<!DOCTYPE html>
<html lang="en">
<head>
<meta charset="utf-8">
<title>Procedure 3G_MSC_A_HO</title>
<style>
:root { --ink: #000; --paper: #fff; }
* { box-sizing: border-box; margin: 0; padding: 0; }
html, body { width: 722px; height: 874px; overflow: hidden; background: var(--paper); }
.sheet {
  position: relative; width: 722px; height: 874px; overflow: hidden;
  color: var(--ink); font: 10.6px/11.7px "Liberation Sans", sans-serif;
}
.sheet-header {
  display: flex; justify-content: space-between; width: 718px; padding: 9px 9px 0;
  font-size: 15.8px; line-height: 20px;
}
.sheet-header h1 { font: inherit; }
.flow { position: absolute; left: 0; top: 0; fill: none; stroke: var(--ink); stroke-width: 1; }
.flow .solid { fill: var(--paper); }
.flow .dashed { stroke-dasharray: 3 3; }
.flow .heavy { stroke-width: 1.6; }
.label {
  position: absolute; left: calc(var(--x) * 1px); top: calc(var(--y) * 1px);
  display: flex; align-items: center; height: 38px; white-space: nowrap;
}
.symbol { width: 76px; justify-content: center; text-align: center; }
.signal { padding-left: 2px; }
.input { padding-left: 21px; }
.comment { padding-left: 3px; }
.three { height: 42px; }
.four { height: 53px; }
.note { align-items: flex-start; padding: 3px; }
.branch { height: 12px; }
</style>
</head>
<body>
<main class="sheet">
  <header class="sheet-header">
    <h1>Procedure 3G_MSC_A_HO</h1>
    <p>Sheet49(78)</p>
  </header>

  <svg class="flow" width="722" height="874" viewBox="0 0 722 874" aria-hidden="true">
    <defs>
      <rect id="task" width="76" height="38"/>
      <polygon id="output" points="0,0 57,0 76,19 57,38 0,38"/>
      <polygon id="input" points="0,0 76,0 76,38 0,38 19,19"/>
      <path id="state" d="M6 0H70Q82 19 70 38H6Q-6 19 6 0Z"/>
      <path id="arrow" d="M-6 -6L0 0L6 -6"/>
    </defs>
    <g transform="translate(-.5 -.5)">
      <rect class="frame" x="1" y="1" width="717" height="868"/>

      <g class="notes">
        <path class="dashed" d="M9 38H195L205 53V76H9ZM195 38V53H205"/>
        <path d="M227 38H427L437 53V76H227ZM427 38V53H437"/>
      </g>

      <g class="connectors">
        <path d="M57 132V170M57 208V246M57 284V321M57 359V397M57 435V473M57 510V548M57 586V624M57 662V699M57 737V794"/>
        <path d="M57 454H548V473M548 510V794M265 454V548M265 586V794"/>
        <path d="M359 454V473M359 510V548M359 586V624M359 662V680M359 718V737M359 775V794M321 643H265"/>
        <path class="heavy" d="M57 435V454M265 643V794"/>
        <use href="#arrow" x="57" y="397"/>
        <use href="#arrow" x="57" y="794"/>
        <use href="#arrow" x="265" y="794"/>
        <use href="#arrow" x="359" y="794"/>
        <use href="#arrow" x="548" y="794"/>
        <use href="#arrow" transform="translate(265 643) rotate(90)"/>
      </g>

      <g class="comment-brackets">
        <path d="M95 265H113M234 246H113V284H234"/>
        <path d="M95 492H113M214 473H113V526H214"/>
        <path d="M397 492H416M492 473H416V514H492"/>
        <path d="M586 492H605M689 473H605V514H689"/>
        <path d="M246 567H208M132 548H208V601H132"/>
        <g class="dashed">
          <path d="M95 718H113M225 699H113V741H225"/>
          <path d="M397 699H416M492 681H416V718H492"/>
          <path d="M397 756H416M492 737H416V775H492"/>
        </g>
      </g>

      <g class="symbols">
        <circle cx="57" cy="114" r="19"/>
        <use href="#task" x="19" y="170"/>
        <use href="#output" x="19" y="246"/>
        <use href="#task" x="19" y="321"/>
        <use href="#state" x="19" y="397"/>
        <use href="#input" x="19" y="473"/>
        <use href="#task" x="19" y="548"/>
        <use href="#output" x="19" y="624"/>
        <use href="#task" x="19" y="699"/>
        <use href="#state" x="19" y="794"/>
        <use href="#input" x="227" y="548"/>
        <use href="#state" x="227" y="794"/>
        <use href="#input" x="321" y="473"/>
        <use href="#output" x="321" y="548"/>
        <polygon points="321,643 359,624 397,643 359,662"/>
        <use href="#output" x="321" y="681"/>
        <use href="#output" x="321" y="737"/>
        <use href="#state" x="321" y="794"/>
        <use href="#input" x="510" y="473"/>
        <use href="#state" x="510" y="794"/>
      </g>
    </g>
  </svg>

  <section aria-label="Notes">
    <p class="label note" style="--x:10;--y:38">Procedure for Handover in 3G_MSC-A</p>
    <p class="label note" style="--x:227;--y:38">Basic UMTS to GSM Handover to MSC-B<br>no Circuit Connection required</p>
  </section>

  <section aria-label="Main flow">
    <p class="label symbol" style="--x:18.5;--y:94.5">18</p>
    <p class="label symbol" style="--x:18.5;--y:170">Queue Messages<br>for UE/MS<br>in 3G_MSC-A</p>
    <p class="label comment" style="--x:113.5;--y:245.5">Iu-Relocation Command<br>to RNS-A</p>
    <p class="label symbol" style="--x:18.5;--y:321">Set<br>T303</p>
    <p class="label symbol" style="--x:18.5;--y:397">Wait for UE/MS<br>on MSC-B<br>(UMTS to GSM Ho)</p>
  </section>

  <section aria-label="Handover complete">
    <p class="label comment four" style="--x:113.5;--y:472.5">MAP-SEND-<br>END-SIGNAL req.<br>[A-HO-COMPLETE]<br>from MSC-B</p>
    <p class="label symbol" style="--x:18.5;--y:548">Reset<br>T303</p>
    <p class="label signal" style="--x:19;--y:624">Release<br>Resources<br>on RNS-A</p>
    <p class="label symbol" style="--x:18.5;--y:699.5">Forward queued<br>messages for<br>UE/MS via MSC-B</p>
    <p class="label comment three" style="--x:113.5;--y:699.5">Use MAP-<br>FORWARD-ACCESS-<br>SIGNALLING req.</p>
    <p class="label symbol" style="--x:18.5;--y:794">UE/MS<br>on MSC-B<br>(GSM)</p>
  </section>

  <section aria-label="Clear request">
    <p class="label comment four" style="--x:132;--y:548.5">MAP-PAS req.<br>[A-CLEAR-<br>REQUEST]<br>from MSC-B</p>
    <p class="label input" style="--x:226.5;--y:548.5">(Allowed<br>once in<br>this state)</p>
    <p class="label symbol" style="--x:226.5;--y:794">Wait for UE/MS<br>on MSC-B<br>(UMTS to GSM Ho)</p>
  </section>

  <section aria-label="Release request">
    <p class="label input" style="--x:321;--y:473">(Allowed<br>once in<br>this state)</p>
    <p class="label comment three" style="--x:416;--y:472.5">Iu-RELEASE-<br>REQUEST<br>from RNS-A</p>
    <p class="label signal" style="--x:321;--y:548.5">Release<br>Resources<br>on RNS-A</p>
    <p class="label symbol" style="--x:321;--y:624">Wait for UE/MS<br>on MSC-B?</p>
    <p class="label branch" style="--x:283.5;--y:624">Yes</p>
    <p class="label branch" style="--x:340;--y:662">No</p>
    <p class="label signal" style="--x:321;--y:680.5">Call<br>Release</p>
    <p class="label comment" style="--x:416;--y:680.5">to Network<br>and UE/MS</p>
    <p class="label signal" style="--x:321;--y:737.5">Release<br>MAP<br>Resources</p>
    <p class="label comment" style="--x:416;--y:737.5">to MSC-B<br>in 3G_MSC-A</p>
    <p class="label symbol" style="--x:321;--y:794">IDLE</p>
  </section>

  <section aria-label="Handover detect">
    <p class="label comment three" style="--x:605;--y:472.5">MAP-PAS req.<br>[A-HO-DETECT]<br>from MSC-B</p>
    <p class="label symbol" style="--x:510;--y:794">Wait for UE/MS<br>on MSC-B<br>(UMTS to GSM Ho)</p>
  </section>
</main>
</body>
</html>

### TASK GOAL
Establish how many lines of the entries hold the word "output", giving nothing but the number.

### WRITTEN RESPONSE
6